## Supplied material:
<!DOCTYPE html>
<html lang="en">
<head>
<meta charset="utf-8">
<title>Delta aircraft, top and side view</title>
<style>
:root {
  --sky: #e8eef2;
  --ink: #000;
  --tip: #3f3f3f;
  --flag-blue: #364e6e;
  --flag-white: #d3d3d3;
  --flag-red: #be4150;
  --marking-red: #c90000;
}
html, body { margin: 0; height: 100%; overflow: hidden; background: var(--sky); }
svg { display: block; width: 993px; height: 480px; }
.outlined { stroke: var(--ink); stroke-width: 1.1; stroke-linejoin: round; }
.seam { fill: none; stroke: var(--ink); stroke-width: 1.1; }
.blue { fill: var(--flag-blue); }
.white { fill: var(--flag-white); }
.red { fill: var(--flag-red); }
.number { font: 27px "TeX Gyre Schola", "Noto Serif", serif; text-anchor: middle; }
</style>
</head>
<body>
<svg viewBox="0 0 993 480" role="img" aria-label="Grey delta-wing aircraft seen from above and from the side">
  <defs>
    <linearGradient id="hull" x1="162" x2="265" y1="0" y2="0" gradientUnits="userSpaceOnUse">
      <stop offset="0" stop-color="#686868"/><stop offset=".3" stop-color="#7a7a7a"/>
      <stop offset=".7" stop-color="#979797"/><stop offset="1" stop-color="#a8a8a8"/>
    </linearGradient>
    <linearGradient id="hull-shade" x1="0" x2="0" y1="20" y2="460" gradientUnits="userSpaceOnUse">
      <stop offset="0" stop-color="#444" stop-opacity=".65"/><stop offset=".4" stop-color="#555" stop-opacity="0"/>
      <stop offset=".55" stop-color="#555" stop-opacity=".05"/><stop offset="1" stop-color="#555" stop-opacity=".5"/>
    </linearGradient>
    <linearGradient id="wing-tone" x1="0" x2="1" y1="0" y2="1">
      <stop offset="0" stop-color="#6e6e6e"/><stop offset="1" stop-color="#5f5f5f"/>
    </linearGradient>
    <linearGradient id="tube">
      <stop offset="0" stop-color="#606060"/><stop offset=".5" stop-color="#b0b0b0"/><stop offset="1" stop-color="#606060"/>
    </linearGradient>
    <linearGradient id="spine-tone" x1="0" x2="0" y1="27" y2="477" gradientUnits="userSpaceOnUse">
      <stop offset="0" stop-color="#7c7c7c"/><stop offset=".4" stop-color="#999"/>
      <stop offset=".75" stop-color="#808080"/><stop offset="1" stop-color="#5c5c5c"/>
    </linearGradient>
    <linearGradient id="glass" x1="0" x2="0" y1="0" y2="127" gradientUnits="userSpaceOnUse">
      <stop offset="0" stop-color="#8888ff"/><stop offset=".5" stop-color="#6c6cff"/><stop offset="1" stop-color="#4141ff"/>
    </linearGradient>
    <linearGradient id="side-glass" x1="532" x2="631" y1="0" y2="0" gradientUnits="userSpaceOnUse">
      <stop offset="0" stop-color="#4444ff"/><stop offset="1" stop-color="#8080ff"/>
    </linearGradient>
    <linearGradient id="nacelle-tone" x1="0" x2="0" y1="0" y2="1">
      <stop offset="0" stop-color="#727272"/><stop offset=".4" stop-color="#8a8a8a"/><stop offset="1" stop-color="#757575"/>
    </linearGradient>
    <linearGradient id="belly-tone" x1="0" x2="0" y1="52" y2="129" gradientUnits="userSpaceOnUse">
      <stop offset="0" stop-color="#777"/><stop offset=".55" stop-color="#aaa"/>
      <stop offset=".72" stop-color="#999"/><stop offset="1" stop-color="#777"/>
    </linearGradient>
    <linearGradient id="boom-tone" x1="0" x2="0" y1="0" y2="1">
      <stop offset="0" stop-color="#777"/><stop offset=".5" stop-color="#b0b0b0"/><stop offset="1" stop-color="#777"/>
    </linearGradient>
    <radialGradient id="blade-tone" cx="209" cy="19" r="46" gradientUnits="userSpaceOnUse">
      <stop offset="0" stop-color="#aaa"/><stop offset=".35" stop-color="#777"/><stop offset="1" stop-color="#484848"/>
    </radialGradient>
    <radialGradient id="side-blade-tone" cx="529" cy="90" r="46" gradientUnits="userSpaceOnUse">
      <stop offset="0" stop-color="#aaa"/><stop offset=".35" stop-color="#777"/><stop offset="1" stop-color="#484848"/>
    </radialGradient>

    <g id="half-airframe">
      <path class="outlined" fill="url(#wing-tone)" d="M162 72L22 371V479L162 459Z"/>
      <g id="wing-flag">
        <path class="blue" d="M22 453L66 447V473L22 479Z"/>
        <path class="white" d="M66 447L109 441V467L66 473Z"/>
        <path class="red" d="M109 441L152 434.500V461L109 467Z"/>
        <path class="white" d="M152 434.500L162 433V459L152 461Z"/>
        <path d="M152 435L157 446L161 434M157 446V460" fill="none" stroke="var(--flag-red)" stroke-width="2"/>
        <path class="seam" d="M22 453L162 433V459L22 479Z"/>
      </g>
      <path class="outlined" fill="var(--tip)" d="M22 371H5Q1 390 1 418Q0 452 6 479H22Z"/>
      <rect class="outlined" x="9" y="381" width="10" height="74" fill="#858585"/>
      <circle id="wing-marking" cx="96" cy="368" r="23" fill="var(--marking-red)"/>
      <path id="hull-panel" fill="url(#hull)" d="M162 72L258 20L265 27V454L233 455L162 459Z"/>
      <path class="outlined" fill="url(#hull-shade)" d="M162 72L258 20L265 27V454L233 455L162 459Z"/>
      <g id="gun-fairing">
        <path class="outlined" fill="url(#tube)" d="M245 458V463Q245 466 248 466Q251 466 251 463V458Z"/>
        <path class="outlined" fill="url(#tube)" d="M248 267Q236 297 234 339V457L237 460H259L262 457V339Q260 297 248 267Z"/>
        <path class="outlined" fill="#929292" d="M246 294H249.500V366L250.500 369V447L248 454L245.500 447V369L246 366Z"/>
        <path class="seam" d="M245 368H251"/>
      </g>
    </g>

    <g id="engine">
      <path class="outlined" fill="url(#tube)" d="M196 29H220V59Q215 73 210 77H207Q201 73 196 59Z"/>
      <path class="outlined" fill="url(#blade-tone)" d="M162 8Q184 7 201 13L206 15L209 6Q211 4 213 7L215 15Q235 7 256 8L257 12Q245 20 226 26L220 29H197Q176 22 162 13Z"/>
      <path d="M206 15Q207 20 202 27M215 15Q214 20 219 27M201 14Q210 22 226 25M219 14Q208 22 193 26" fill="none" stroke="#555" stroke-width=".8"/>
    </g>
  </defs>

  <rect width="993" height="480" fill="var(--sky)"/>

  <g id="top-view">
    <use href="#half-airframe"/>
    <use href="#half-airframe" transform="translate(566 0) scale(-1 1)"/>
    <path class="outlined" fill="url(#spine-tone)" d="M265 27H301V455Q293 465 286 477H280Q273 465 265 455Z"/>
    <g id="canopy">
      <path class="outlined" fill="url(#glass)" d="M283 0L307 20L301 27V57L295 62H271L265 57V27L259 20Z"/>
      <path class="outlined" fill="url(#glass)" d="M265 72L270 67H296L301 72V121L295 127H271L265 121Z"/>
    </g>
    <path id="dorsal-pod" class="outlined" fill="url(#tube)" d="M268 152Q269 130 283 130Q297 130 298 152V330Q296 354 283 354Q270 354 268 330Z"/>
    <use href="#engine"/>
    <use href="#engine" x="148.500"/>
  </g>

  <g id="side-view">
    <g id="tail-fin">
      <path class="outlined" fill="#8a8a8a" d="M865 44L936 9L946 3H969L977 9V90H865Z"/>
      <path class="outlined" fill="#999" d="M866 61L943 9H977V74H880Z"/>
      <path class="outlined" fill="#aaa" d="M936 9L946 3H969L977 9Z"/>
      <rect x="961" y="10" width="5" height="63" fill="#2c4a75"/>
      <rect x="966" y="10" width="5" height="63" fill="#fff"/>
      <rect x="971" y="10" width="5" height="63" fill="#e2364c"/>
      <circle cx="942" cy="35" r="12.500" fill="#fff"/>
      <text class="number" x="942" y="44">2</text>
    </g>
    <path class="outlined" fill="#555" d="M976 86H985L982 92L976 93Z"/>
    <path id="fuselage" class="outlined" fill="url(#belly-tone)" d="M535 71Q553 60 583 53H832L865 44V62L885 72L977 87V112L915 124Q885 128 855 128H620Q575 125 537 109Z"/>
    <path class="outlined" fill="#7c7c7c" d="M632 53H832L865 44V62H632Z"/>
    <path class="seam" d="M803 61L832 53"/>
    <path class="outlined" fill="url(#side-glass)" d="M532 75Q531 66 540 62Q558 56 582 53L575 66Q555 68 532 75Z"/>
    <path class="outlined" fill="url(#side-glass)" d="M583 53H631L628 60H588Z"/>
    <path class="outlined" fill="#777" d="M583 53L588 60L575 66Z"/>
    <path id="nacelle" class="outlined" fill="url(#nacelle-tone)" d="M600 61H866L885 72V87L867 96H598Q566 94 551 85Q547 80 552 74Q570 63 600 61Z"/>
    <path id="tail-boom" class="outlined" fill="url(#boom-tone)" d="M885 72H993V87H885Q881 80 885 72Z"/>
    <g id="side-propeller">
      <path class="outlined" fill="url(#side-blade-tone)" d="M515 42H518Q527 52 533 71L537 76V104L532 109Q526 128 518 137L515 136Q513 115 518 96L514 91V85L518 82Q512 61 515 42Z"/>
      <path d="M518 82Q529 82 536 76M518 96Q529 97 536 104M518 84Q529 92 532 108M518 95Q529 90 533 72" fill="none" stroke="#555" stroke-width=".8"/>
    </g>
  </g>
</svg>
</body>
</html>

## Exercise directions:
Go through the records above, find each line with the string "half", and copy it.

## Answer space:
    <g id="half-airframe">
    <use href="#half-airframe"/>
    <use href="#half-airframe" transform="translate(566 0) scale(-1 1)"/>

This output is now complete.